(Records excerpted from a collection)

•••

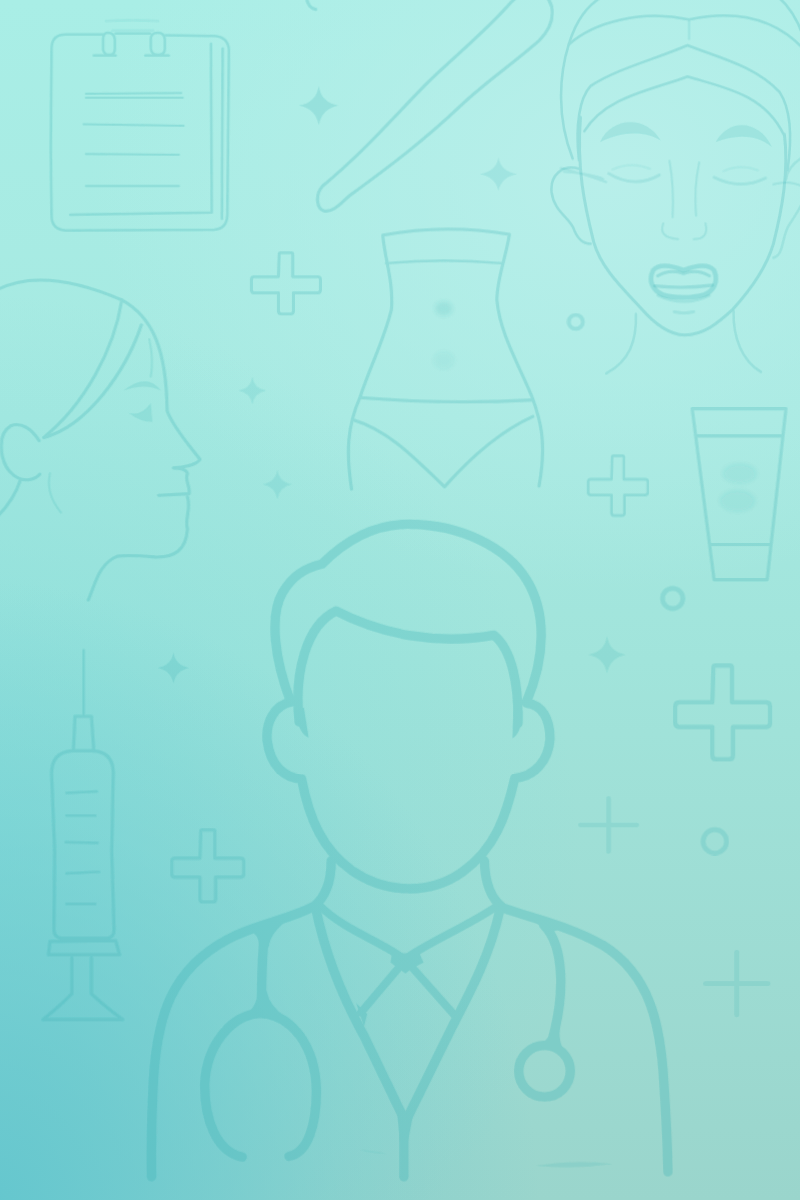
<!DOCTYPE html>
<html lang="en">
<head>
<meta charset="utf-8">
<title>Aesthetic medicine background</title>
<style>
:root{
  --mint-top:#a9eee6;
  --mint-mid:#a1e4db;
  --mint-base:#9ad5cc;
  --teal-corner:#63c6ce;
  --aqua-left:#7fdcdb;
  --highlight:#b8efea;
  --line:#38b0b4;
}
*{box-sizing:border-box}
html,body{margin:0;padding:0;width:800px;height:1200px;overflow:hidden}
.poster{
  position:relative;width:800px;height:1200px;overflow:hidden;
  background:
    radial-gradient(ellipse 560px 640px at -20px 1220px,var(--teal-corner) 0%,rgba(99,198,206,.72) 28%,rgba(99,198,206,.3) 65%,rgba(99,198,206,0) 100%),
    radial-gradient(ellipse 640px 560px at -60px 850px,rgba(127,220,219,.75) 0%,rgba(127,220,219,.35) 50%,rgba(127,220,219,0) 100%),
    radial-gradient(ellipse 520px 420px at 610px 170px,var(--highlight) 0%,rgba(184,239,234,.55) 45%,rgba(184,239,234,0) 100%),
    linear-gradient(180deg,var(--mint-top) 0%,#a6e9e1 35%,var(--mint-mid) 55%,var(--mint-base) 100%);
}
.poster svg{position:absolute;left:0;top:0;width:800px;height:1200px;display:block}
.drawing{fill:none;stroke:var(--line);stroke-linecap:round;stroke-linejoin:round}
.fine{stroke-width:3.2;opacity:.25}
.soft{stroke-width:2.6;opacity:.17}
.medium{stroke-width:4;opacity:.25}
.bold{stroke-width:12;opacity:.29}
.solid{fill:var(--line);stroke:none}
.spark{fill:var(--line);stroke:none}
</style>
</head>
<body>
<main class="poster">
<svg viewBox="0 0 1024 1536" role="img" aria-label="Line icons of a doctor, treatments and skincare on a mint gradient">
  <defs>
    <filter id="soften" x="-5%" y="-5%" width="110%" height="110%"><feGaussianBlur stdDeviation=".8"/></filter>
    <filter id="haze" x="-40%" y="-40%" width="180%" height="180%"><feGaussianBlur stdDeviation="3"/></filter>
    <path id="cross" d="M-9-43Q-9-45-7-45H7Q9-45 9-43V-11H42Q46-11 46-7V8Q46 12 42 12H10V38Q10 42 6 42H-6Q-10 42-10 38V12H-42Q-46 12-46 8V-7Q-46-11-42-11H-10Z"/>
    <path id="sparkle" d="M0-25Q3-4 25 0Q4 4 0 25Q-4 4-25 0Q-3-4 0-25Z"/>
    <path id="plus" d="M0-38V38M-38 0H38"/>
  </defs>

  <g filter="url(#soften)">
    <g id="clipboard" class="drawing fine">
      <path d="M132 44H84Q66 44 66 62L65 190L66 278Q67 294 84 295L274 294Q290 293 291 276L293 64Q292 47 274 46L212 45"/>
      <path d="M148 43H192M270 56L271 272L90 275M285 62L284 280"/>
      <path d="M138 42Q132 42 132 50V64Q134 71 141 70Q147 70 147 62V50Q146 42 138 42ZM202 42Q193 42 193 50V62Q194 71 203 70Q211 70 211 62V50Q210 42 202 42ZM120 71H148M186 71H216" />
      <path d="M110 120L232 119M110 125L234 125M107 159L235 161M110 197L229 198M110 238L229 238" stroke-width="2.6"/>
      <path d="M136 27Q170 25 202 27M144 39H196" opacity=".4"/>
    </g>

    <g id="spatula" class="drawing medium">
      <path d="M655 2C622 40 582 72 545 108C502 152 464 196 413 238C403 249 405 267 415 270C427 272 436 260 448 250C500 212 545 178 590 135C620 106 656 82 690 52C704 38 709 22 706 8Q704 0 698-6M655 2L664-6"/>
      <path d="M392-4Q394 10 404 12"/>
    </g>

    <g id="facial-portrait">
      <g class="drawing fine">
        <path d="M733 203C712 150 716 95 728 57C738 24 752 8 770-4M996-4C1010 8 1021 26 1028 46"/>
        <path d="M728 57C760 28 822 12 882 25C938 13 990 22 1028 62"/>
        <path d="M741 205C736 160 742 125 756 110C790 88 838 76 880 58C920 74 966 84 998 118C1011 138 1015 170 1008 218"/>
        <path d="M748 168C775 124 832 116 880 98C926 112 978 120 1003 172"/>
        <path d="M743 150C738 215 748 262 760 310C770 345 800 372 820 394C838 415 856 428 876 429C902 428 918 414 938 396C958 374 980 346 990 312C1001 268 1010 220 1004 172" stroke-width="3.8"/>
        <path d="M741 216C720 210 704 224 706 246C709 270 728 278 734 292C739 306 746 312 756 312"/>
        <path d="M814 402C815 436 806 462 776 478M939 398C938 432 950 462 974 476" opacity=".75"/>
        <path d="M1026 202Q1008 214 1006 230M990 330C1004 326 1000 304 1010 288Q1022 270 1028 258" opacity=".65"/>
      </g>
      <g class="drawing soft">
        <path d="M718 215Q746 222 776 233M722 220Q760 223 772 229M990 236Q1010 230 1028 239M882 27V50"/>
        <path d="M779 222Q812 242 844 224M914 227Q948 244 980 228" stroke-width="3.6"/>
        <path d="M784 217Q808 206 832 216M926 219Q948 209 970 218" opacity=".5"/>
        <path d="M857 206Q863 240 861 278M895 208Q888 240 891 276M849 286Q842 304 868 306M888 306Q908 306 903 286"/>
        <path d="M863 399Q876 402 888 399M842 378Q876 394 908 378" stroke-width="3.5"/>
      </g>
      <path class="solid" opacity=".17" d="M768 182C782 150 826 146 846 180C824 166 794 169 768 182ZM916 182C934 150 972 154 988 188C966 170 938 173 916 182Z"/>
      <path class="drawing" stroke-width="6" opacity=".26" d="M836 346C844 337 860 340 875 346C890 340 906 337 914 346C920 360 914 372 902 377C886 382 862 382 848 377C834 371 830 358 836 346Z"/>
      <path class="drawing medium" d="M842 353Q858 344 875 350Q892 344 908 353M838 366Q876 370 912 365"/>
    </g>

    <g id="profile-portrait">
      <g class="drawing medium">
        <path d="M-4 371C45 346 105 362 156 384C196 406 213 448 214 526C222 548 244 572 256 588C250 597 232 598 222 599Q238 599 240 606C236 616 244 622 242 632L203 634M240 636C245 652 236 664 240 677C238 704 224 714 198 713C176 711 164 710 150 712C126 722 122 748 113 768"/>
        <path d="M156 384C146 448 108 518 56 560M181 416C160 478 110 546 56 560M50 564C40 548 26 540 14 545C2 552 0 568 3 584C8 606 24 616 38 614Q46 613 51 607M26 615C20 634 10 648-4 662"/>
      </g>
      <path class="solid" opacity=".17" d="M158 500Q188 476 206 500Q186 490 158 500ZM164 528Q180 534 193 516L195 540Q180 540 164 528Z"/>
      <path class="drawing soft" d="M191 434Q197 460 193 482M64 606Q58 632 78 656" opacity=".08"/>
    </g>

    <g id="torso" class="drawing medium">
      <path d="M490 301Q570 286 652 300C648 328 636 356 636 384C640 428 664 466 681 508C692 538 700 566 690 622M490 301C492 330 504 360 501 396C492 434 474 468 461 508C444 546 443 580 450 626"/>
      <path d="M494 337Q568 330 642 337" stroke-width="3"/>
      <path d="M461 509Q570 518 681 512M454 538C500 552 536 592 569 623C600 588 640 552 682 533"/>
    </g>
    <g class="solid" filter="url(#haze)"><ellipse cx="568" cy="395" rx="11" ry="9" opacity=".17"/><ellipse cx="568" cy="461" rx="13" ry="11" opacity=".08"/></g>

    <g id="cream-tube" class="drawing medium">
      <path d="M886 523H1006L982 742H914ZM893 558H1002M910 697H986"/>
    </g>
    <g class="solid" filter="url(#haze)" opacity=".09"><ellipse cx="947" cy="606" rx="22" ry="13"/><ellipse cx="944" cy="641" rx="23" ry="14"/></g>

    <g id="syringe" class="drawing medium">
      <path d="M107 832V916" stroke-width="3"/>
      <path d="M96 917H117L120 960M96 917L94 960M92 961H118Q144 962 145 988L143 1090L146 1190Q146 1200 138 1201H78Q69 1200 69 1190L70 1090L66 990Q66 963 92 961ZM64 1205L148 1204L153 1222H62ZM92 1226V1272Q76 1288 55 1305H157Q134 1288 117 1272V1226"/>
      <path d="M85 1015L124 1013M85 1044H122M84 1078L125 1079M85 1118L127 1116M85 1157H122" stroke-width="3"/>
    </g>

    <g id="doctor">
      <g class="drawing bold">
        <path d="M372 898C352 846 344 788 362 758C374 738 388 728 412 722C448 686 486 670 526 671C590 672 648 700 674 742C700 784 698 842 674 898"/>
        <path d="M383 924C376 862 392 800 430 782C488 812 560 826 632 813C656 832 664 878 663 926"/>
        <path d="M374 898C350 902 340 926 342 948C346 980 364 996 386 997C396 1050 414 1088 450 1114C494 1144 550 1146 592 1116C634 1086 648 1044 659 996C684 994 702 974 704 946C704 920 694 902 674 900"/>
        <path d="M424 1102C424 1132 414 1150 402 1160C368 1178 330 1182 292 1202C220 1240 200 1300 196 1390Q193 1448 194 1506M620 1102C621 1134 630 1152 644 1162C682 1176 726 1184 772 1210C832 1248 846 1310 850 1390Q854 1450 855 1500"/>
        <path d="M404 1162C418 1230 446 1290 466 1326L519 1436L580 1312C604 1266 628 1220 640 1164M517 1436V1506"/>
        <path d="M410 1160C440 1190 490 1206 518 1228C548 1206 594 1188 636 1160M516 1232L462 1296M522 1232L584 1302" stroke-width="10"/>
        <path d="M339 1188Q334 1240 335 1294M310 1481C278 1474 262 1436 262 1388C264 1340 294 1300 332 1297C374 1298 404 1340 405 1396C405 1440 394 1476 370 1480"/>
        <path d="M696 1184C722 1210 724 1272 706 1334"/>
        <circle cx="697" cy="1371" r="33"/>
        <path fill="var(--line)" stroke="none" d="M377 906L389 906L395 944Q382 940 377 906ZM669 910L657 910L656 945Q668 938 669 910ZM502 1218Q518 1222 536 1218L542 1232Q526 1240 519 1246Q508 1238 500 1232ZM318 1190Q350 1174 368 1178Q346 1194 344 1212H332Q332 1196 318 1190ZM330 1268H341Q345 1288 366 1302Q334 1292 308 1304Q330 1290 330 1268ZM456 1284L470 1298L466 1314ZM590 1288L578 1300L582 1314ZM508 1420L519 1436L530 1420L522 1462H512ZM709 1312L717 1314Q714 1330 722 1346Q698 1330 678 1344Q704 1334 709 1312ZM678 1176Q700 1178 726 1186L704 1194Z"/>
      </g>
      <g class="solid" opacity=".14"><path d="M686 1492Q735 1484 784 1490Q735 1497 686 1492Z"/><path d="M460 1472Q480 1472 496 1477Q476 1477 460 1472Z" opacity=".4"/></g>
    </g>

    <g id="outlined-crosses" class="drawing medium">
      <use href="#cross" transform="translate(366 364) scale(.96 .9)"/>
      <use href="#cross" transform="translate(791 623) scale(.83 .88)"/>
      <use href="#cross" transform="translate(925 914) scale(1.32 1.38)"/>
      <use href="#cross" transform="translate(266 1110) scale(1 1.06)"/>
    </g>

    <g id="rings" class="drawing" opacity=".22" stroke-width="5">
      <circle cx="737" cy="412" r="9"/>
      <circle cx="861" cy="766" r="13" stroke-width="6"/>
      <circle cx="915" cy="1077" r="15" stroke-width="6"/>
    </g>

    <g id="pluses" class="drawing" opacity=".17" stroke-width="6">
      <use href="#plus" transform="translate(779 1056) scale(.95 .9)"/>
      <use href="#plus" transform="translate(943 1259) scale(1.05)"/>
    </g>

    <g id="sparkles" class="spark">
      <use href="#sparkle" transform="translate(408 135)" opacity=".2"/>
      <use href="#sparkle" transform="translate(638 223) scale(.95 .85)" opacity=".15"/>
      <use href="#sparkle" transform="translate(323 500) scale(.7)" opacity=".15"/>
      <use href="#sparkle" transform="translate(355 620) scale(.75)" opacity=".15"/>
      <use href="#sparkle" transform="translate(222 855) scale(.8)" opacity=".2"/>
      <use href="#sparkle" transform="translate(777 838) scale(.95)" opacity=".17"/>
    </g>
  </g>
</svg>
</main>
</body>
</html>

•••

**Exercise prompt**
Above are the records; from them, give again exactly the lines from the one containing "402C815 436 806" through the one containing "217Q808 206 832", both included.

**Exercise result**
        <path d="M814 402C815 436 806 462 776 478M939 398C938 432 950 462 974 476" opacity=".75"/>
        <path d="M1026 202Q1008 214 1006 230M990 330C1004 326 1000 304 1010 288Q1022 270 1028 258" opacity=".65"/>
      </g>
      <g class="drawing soft">
        <path d="M718 215Q746 222 776 233M722 220Q760 223 772 229M990 236Q1010 230 1028 239M882 27V50"/>
        <path d="M779 222Q812 242 844 224M914 227Q948 244 980 228" stroke-width="3.6"/>
        <path d="M784 217Q808 206 832 216M926 219Q948 209 970 218" opacity=".5"/>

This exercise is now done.